Whereas the IDEA was amended in 1997 to ensure children with disabilities are involved, and make progress, in the general education curriculum and are included in all general State and district-wide assessment programs;
Whereas IDEA was amended in 2004 to ensure that all children with disabilities have available to them a free appropriate public education that emphasizes special education and related services designed to meet their unique needs and support them in transitioning to further education, employment, and independent living;
Whereas IDEA currently serves an estimated 342,000 infants and toddlers, 709,000 preschoolers, and 5,890,000 children 6 to 21 years of age;
Whereas IDEA has assisted in a dramatic reduction in the number of children withdevelopmental disabilities who must live in State institutions that are away from their families, costly, inappropriate, and isolated;
Whereas the number of children with disabilities who complete high school with a standard diploma has grown significantly since the enactment of IDEA;
Whereas the number of children with disabilities who enroll in college as freshmen has more than tripled since the enactment of IDEA;
Whereas IDEA has raised the Nation's expectations about the abilities of children with disabilities by requiring access to the general education curriculum;
Whereas improvements to IDEA made in 1997 and 2004 changed the focus of a child'sindividualized education program from procedural requirements placed upon teachers and related services personnel to educational results for that child, thus improving academic achievement;
Whereas IDEA, along with the of 1965, holds schools accountable for the academic performance of ;
Whereas IDEA requires full partnership between parents of children with disabilities and education professionals in the design and implementation of the educational services provided to children with disabilities;

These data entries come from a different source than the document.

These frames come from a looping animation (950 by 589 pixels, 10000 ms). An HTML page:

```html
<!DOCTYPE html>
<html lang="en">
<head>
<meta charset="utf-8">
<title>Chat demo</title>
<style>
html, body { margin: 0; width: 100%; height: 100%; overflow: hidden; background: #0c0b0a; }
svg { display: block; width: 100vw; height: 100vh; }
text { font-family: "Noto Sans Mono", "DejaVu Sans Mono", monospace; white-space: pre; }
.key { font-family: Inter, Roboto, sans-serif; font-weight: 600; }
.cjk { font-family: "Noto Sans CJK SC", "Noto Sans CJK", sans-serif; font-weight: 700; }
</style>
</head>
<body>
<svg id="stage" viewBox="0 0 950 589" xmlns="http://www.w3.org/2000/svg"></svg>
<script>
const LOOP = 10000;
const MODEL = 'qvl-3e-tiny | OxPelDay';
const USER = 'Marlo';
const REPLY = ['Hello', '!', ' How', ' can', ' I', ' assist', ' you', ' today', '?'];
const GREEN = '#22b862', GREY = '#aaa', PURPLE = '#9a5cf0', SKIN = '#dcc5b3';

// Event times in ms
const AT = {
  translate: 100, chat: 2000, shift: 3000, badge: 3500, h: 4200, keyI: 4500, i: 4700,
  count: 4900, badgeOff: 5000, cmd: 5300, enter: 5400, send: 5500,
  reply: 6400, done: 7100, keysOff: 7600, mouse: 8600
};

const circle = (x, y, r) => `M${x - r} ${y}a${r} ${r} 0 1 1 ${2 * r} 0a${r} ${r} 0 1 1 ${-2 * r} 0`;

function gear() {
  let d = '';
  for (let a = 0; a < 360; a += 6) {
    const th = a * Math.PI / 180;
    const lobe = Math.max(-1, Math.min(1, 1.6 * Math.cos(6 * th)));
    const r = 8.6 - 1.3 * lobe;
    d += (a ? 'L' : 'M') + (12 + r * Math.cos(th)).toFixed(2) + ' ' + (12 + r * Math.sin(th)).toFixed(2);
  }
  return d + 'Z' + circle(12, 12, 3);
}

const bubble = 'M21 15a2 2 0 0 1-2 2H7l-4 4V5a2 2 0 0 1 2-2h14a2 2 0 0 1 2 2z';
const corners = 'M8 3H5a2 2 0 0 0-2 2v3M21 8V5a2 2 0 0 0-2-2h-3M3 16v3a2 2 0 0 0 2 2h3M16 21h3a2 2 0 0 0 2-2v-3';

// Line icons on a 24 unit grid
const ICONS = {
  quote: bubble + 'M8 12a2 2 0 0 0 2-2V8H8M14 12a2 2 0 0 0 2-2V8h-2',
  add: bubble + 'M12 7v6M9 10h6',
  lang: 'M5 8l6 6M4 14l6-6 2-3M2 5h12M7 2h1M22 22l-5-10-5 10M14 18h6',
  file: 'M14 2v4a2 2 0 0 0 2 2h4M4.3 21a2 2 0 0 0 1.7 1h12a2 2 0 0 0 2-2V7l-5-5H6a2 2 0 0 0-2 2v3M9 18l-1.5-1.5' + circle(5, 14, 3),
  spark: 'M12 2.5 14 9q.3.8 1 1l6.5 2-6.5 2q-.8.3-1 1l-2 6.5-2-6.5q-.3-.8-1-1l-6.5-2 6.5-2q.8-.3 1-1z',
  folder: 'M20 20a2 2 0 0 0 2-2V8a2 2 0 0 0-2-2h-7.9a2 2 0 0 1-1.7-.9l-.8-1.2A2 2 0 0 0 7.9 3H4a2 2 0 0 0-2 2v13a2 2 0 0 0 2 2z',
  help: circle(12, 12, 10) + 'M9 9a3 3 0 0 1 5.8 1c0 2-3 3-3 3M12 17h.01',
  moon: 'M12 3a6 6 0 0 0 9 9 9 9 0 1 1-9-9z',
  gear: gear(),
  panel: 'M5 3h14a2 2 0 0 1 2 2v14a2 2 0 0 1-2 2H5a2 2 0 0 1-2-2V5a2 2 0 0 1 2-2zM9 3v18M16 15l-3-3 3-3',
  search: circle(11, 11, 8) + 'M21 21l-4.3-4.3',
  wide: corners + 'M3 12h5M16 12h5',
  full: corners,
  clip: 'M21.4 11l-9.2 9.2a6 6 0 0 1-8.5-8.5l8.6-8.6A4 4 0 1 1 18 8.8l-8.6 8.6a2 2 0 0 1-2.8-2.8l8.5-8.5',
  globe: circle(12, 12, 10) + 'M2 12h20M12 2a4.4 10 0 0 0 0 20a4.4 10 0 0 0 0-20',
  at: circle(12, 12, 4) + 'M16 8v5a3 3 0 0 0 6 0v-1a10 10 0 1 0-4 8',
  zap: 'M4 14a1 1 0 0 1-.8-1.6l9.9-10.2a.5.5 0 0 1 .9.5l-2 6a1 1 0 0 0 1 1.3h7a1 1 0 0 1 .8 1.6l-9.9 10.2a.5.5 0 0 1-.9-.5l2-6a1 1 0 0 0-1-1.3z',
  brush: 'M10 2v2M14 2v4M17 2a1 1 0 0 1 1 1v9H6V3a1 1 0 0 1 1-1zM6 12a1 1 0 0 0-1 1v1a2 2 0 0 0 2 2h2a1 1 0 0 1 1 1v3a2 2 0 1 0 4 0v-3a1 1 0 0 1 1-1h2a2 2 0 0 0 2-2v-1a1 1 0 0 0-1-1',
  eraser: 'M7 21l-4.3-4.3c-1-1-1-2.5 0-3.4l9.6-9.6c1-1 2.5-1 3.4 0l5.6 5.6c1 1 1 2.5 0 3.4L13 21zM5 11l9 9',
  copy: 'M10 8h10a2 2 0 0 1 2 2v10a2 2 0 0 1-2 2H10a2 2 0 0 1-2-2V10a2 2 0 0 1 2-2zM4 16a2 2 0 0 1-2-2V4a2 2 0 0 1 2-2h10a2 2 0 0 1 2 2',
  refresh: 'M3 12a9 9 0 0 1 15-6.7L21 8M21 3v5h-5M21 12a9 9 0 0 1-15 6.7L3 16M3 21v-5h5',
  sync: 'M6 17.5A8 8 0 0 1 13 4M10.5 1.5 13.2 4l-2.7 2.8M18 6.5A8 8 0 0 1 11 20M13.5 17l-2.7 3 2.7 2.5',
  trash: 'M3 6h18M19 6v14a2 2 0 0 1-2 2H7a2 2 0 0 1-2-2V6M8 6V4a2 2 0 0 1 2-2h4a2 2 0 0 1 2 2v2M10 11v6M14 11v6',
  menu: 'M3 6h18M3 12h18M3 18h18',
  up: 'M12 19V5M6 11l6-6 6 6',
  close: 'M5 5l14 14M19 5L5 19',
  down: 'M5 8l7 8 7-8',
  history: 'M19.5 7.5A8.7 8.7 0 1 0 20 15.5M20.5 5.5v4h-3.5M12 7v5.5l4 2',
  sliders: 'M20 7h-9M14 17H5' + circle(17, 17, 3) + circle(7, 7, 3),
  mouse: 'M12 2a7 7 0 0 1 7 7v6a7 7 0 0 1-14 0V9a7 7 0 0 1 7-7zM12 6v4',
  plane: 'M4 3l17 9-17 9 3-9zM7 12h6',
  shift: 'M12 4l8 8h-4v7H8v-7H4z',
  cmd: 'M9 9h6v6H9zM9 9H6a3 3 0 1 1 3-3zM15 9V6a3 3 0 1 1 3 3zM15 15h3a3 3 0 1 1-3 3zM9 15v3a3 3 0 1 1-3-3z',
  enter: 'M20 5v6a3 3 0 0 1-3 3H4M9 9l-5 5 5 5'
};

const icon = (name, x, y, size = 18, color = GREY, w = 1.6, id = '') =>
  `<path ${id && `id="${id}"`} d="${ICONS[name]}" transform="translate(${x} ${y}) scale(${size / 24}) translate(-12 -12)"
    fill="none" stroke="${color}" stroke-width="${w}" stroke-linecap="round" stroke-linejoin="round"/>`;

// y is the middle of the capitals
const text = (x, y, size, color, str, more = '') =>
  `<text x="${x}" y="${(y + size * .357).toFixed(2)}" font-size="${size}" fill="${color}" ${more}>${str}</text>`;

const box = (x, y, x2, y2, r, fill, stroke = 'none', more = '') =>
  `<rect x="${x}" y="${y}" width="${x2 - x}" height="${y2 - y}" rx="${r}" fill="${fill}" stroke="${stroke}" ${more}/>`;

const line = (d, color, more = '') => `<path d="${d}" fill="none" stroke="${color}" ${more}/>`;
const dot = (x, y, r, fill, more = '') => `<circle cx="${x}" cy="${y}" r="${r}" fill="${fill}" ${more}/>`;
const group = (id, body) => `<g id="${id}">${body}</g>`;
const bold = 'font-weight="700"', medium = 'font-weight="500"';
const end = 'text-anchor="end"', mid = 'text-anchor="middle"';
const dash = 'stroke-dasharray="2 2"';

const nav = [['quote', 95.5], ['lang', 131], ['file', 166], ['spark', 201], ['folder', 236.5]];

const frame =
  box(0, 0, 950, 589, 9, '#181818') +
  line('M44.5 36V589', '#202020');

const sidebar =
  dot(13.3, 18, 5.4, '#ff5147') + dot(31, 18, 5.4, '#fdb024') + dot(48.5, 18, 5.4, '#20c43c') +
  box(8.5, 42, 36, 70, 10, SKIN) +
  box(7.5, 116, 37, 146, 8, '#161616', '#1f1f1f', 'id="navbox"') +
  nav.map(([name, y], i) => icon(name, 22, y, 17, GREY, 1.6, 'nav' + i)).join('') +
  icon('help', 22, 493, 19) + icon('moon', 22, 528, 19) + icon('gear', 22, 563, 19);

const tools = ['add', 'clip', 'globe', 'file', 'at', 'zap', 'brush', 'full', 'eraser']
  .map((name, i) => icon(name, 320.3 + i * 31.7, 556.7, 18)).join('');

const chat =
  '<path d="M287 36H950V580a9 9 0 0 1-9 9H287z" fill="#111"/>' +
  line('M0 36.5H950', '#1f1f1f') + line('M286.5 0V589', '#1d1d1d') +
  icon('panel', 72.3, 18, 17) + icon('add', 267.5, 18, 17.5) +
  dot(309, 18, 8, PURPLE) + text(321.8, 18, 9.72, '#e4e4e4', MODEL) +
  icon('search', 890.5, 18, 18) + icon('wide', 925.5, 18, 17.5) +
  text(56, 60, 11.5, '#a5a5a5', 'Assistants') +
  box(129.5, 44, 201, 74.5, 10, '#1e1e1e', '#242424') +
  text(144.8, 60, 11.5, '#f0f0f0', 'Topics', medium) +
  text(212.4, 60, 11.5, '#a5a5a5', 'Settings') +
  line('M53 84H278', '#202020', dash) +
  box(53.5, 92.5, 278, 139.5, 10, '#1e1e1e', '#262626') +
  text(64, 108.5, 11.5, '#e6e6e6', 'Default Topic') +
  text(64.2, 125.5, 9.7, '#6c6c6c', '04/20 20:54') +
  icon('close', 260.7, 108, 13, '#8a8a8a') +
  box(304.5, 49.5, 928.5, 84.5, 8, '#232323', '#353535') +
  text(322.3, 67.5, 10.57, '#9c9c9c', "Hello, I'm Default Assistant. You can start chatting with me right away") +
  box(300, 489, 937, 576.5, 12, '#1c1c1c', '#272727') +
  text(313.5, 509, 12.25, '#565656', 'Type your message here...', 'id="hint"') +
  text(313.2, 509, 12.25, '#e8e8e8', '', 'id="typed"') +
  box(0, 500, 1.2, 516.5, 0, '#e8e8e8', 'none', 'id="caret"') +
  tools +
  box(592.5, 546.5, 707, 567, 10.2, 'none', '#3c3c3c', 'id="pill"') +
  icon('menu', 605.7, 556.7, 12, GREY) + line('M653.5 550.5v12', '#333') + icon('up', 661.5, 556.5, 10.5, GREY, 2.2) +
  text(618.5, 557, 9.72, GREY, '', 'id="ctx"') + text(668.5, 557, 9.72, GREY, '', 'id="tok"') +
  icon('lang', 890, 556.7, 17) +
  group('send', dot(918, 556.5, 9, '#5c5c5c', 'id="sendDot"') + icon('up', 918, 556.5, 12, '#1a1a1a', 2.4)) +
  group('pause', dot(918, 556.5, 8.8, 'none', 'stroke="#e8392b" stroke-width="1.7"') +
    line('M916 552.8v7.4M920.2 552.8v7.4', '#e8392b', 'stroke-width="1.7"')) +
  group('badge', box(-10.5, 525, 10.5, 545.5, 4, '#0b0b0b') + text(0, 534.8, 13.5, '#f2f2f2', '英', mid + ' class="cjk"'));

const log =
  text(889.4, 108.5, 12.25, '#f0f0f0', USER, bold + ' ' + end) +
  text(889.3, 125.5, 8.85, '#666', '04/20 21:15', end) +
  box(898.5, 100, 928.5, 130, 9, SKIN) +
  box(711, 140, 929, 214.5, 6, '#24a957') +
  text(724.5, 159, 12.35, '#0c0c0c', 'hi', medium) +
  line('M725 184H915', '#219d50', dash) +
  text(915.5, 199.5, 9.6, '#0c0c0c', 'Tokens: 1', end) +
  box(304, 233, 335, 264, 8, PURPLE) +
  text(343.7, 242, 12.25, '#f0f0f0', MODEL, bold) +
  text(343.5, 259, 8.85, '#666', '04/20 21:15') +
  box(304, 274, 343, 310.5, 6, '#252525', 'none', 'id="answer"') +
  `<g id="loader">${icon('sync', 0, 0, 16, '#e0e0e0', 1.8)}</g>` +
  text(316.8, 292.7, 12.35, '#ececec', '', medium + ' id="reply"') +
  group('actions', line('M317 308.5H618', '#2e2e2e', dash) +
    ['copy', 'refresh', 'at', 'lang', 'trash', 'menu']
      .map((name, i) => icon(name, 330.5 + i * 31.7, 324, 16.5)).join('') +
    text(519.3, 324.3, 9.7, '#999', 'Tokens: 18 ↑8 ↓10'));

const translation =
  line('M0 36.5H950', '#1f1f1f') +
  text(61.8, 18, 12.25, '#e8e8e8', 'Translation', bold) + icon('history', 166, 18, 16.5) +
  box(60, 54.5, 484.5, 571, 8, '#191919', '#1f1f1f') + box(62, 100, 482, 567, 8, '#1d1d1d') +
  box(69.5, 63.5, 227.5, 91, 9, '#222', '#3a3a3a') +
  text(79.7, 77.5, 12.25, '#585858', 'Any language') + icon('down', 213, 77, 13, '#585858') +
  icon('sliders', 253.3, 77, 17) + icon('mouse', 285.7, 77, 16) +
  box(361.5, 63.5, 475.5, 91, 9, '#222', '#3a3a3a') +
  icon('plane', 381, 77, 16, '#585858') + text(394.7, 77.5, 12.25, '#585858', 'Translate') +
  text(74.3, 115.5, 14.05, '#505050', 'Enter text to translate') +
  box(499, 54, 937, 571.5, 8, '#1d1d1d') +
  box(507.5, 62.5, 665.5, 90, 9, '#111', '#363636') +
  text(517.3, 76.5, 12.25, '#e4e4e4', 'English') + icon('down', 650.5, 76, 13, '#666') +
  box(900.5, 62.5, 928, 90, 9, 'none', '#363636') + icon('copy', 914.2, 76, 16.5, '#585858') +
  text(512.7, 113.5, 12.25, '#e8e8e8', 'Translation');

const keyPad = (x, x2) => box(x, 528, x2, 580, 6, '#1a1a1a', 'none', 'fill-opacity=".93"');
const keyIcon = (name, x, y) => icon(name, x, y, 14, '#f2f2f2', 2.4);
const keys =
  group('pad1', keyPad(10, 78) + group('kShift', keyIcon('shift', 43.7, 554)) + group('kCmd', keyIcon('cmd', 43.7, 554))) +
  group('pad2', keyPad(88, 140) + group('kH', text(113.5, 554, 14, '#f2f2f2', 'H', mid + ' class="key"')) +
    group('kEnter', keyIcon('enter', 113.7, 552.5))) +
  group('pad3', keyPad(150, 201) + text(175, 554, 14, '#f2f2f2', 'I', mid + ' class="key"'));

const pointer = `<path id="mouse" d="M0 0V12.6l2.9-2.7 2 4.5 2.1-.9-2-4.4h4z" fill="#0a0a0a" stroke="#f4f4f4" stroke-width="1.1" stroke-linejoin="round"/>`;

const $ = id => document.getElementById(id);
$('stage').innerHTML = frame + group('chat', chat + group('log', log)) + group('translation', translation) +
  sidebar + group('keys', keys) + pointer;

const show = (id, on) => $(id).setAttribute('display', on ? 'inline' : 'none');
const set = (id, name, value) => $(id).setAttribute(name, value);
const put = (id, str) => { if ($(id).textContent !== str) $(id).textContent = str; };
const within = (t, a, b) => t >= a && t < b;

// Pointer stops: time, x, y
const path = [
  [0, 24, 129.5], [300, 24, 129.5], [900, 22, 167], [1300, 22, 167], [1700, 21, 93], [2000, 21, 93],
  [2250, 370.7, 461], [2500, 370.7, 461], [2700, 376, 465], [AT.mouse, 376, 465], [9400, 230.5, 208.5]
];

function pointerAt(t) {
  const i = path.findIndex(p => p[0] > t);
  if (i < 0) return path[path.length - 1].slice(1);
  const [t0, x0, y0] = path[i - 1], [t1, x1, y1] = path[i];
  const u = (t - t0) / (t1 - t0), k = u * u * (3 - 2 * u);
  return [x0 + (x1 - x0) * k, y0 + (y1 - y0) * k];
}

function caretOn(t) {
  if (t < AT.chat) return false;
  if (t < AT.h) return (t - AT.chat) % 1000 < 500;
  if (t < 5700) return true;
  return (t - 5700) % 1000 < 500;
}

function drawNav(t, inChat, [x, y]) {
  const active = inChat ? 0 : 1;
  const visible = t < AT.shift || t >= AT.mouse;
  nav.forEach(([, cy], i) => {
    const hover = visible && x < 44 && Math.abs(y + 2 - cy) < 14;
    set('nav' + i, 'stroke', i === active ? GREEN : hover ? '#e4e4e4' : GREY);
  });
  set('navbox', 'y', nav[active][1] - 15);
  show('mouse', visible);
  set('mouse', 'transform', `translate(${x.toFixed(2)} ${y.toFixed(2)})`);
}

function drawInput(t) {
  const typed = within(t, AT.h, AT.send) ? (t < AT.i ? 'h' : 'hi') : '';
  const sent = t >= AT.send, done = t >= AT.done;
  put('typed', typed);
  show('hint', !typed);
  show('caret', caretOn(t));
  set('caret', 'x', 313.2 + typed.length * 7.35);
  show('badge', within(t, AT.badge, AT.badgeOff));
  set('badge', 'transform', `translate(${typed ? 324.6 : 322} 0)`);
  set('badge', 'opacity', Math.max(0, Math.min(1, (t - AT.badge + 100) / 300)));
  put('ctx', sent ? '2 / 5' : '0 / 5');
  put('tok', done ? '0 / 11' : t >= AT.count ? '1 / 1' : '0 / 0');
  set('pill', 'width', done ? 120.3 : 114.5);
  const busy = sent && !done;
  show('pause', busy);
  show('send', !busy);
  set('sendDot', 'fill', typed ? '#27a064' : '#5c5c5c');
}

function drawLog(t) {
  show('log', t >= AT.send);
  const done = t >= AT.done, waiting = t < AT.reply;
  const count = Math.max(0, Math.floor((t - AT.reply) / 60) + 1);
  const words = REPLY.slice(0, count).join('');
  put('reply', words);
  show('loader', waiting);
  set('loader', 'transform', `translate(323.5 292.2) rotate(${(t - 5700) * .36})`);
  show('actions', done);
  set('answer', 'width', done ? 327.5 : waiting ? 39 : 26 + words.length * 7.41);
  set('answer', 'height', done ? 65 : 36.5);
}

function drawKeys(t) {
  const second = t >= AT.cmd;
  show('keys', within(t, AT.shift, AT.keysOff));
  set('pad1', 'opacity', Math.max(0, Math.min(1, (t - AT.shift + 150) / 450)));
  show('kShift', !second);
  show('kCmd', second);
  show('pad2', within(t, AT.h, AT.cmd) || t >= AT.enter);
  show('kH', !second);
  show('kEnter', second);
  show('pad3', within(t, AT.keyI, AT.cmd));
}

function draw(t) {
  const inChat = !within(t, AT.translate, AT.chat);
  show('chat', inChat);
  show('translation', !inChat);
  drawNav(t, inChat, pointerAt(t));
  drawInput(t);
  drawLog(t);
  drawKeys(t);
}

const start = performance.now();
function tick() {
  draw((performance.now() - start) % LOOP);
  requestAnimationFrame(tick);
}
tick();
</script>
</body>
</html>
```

Whereas IDEA has supported the classrooms of this Nation by providing Federal resources to the States and local schools to help meet their obligation to educate all children with disabilities;
Whereas while the Federal Government has not yet met its commitment to fund part B of IDEA at 40 percent of the average per pupil expenditure, it has made significant increases in part B funding by increasing the appropriation by 81 percent since 2001, which is an increase of over $5,160,000,000;
Whereas IDEA has supported, through its discretionary programs, more than 4 decades of research, demonstration, and training in effective practices for educating and assessing children with disabilities, enabling teachers, related services personnel, and administrators to effectively meet the instructional and assessment needs of children with disabilities of all ages;
Whereas the challenges associated with providing a free appropriate public education to every child with a disability continue despite 35 years of IDEA implementation, including low expectations and an insufficient focus on applying replicable research on proven methods of teaching and learning for children with disabilities, requiring a continued commitment to improvement; and
Whereas IDEA continues to serve as the framework to marshal the resources of this Nation to implement the promise of full participation in society of children with disabilities: Now, therefore, be it
Resolved by the House of Representatives (the Senate concurring), That the Congress--
(1) recognizes the 35th anniversary of the enactment of the Education for All Handicapped Children Act of 1975 (Public Law 94-142);
(2) acknowledges the many and varied contributions of children with disabilities and their parents, teachers, related services personnel, and administrators; and
(3) reaffirms its support for the (20 U.S.C. 1400 et seq.) so that all children with disabilities have--
(A) access to a free appropriate public education; and
(B) an equal opportunity to benefit from the general education curriculum and be prepared for further education, employment, and independent living.